• What this task involves: Across all entries below, how many lines include "head"? Answer with the number alone.

• Dataset records:
•••••

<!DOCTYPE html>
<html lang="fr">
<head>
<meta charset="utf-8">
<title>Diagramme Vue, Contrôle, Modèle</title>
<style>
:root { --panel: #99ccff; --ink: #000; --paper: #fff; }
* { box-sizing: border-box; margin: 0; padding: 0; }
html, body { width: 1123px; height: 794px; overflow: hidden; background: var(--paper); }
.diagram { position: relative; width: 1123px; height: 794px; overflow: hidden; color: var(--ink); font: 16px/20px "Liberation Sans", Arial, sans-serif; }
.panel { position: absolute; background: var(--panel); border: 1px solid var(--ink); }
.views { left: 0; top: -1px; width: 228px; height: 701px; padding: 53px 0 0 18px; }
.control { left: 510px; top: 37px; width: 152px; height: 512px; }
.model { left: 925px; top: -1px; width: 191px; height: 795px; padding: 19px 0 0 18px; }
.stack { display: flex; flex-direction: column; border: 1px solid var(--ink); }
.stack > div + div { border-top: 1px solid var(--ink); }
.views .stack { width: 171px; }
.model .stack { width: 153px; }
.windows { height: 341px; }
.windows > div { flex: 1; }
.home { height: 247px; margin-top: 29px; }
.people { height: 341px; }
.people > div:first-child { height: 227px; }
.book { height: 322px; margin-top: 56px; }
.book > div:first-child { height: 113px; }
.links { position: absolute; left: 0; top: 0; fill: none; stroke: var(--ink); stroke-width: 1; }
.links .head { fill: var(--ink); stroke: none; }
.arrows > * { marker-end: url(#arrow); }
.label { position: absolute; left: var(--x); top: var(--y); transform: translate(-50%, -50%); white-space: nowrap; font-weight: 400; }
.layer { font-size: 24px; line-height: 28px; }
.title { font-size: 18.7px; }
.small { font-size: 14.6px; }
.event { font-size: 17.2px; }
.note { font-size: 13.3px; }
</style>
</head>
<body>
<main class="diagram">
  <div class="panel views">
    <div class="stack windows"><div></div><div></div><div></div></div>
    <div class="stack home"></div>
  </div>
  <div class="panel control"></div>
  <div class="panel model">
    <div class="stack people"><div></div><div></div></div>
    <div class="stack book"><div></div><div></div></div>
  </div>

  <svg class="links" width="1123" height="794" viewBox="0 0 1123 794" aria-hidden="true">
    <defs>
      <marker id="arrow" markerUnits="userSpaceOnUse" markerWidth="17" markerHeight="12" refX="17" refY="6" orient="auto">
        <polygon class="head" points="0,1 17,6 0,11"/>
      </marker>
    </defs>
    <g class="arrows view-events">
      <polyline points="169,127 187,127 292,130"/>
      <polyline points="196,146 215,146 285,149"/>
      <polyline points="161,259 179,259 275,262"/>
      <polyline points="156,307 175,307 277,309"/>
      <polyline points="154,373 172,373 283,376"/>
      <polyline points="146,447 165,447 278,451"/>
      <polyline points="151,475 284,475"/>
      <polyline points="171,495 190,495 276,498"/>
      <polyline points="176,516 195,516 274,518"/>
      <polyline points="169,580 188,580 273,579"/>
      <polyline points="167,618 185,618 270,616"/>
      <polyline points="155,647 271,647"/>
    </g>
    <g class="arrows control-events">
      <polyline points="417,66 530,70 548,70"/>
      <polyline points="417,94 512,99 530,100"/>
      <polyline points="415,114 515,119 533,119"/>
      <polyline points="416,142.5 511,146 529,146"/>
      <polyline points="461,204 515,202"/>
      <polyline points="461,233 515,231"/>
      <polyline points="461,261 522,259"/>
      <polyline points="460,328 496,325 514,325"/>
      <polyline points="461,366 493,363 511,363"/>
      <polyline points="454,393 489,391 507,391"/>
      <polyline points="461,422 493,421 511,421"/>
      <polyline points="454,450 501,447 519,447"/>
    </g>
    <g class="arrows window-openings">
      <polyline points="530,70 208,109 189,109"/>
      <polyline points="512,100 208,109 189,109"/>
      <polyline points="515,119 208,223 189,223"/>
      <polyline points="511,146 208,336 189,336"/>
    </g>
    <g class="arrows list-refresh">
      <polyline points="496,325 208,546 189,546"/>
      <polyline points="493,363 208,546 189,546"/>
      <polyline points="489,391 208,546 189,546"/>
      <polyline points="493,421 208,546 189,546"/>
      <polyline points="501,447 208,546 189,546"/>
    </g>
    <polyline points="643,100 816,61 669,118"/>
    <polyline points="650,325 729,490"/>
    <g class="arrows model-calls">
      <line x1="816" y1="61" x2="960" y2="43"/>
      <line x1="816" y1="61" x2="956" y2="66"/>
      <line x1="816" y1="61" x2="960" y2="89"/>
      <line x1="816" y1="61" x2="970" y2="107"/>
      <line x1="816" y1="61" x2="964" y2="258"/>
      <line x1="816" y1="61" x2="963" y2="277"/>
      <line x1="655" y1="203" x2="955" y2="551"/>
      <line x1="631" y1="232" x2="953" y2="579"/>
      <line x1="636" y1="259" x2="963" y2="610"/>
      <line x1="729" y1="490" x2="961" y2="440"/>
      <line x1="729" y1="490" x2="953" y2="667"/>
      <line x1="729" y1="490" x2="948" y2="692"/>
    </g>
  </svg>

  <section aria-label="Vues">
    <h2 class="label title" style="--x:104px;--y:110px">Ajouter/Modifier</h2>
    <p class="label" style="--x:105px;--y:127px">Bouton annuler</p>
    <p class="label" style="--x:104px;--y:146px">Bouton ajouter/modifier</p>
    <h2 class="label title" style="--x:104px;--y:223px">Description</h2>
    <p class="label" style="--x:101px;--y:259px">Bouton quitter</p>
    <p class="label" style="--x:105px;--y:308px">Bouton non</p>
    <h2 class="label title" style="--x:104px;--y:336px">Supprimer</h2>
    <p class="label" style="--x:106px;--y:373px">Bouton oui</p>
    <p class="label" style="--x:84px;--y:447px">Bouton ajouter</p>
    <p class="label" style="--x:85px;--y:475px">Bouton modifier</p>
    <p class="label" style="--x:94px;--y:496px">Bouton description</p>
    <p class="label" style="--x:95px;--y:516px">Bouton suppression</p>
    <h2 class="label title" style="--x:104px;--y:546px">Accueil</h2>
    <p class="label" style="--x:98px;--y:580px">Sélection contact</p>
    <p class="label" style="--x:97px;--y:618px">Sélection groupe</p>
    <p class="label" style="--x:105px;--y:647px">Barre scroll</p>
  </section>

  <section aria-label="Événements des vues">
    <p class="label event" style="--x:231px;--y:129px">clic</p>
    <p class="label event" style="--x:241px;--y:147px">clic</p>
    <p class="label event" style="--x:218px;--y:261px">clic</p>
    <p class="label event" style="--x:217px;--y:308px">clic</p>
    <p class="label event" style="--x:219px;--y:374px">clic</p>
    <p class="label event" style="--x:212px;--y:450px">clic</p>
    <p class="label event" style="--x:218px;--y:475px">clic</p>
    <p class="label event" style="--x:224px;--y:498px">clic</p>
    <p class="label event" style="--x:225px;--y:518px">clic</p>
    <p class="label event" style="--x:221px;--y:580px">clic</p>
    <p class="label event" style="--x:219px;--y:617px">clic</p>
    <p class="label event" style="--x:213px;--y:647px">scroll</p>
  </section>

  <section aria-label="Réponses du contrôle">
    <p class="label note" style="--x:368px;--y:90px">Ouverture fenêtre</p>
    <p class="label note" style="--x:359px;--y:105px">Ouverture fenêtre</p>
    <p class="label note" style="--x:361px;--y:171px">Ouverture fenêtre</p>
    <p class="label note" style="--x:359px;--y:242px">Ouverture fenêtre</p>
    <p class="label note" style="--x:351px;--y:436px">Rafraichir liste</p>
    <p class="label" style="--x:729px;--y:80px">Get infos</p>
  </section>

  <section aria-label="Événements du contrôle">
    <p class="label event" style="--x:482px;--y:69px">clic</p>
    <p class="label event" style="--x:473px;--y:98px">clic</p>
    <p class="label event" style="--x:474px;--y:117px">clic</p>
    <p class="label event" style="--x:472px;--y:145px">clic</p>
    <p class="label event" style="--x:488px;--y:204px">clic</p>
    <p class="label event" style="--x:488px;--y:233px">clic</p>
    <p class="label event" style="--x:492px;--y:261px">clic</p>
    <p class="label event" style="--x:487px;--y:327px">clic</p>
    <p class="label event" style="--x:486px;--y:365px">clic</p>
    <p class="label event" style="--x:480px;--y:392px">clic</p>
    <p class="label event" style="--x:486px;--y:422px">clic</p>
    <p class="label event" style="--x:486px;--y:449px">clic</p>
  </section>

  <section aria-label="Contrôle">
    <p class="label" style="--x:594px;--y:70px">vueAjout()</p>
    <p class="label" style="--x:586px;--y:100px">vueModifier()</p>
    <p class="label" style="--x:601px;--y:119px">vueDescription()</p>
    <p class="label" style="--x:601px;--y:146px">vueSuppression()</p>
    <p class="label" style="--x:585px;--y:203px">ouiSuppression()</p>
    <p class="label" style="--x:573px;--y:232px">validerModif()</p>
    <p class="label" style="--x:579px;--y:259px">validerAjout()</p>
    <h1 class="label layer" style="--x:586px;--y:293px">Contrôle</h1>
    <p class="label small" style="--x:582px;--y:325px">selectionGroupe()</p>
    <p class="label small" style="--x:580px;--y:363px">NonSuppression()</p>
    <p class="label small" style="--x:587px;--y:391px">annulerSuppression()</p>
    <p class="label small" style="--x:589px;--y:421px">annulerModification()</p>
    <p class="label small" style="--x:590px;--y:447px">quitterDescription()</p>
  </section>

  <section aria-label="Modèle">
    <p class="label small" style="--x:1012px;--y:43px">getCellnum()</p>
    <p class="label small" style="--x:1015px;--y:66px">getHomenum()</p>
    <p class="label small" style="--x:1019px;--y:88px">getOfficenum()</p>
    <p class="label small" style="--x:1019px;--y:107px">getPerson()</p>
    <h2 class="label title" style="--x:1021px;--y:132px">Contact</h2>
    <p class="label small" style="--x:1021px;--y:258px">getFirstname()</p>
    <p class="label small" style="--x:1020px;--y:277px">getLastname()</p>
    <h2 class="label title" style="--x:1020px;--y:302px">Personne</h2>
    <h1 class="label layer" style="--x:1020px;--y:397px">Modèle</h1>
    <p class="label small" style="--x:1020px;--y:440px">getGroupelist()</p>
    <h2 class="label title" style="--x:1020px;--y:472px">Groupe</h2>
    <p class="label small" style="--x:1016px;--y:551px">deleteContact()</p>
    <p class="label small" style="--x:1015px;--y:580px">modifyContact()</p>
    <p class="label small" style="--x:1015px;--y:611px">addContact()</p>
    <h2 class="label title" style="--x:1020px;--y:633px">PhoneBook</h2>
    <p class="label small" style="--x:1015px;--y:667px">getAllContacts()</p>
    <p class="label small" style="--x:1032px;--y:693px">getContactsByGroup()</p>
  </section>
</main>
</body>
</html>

•••••

• Answer to this exercise: 4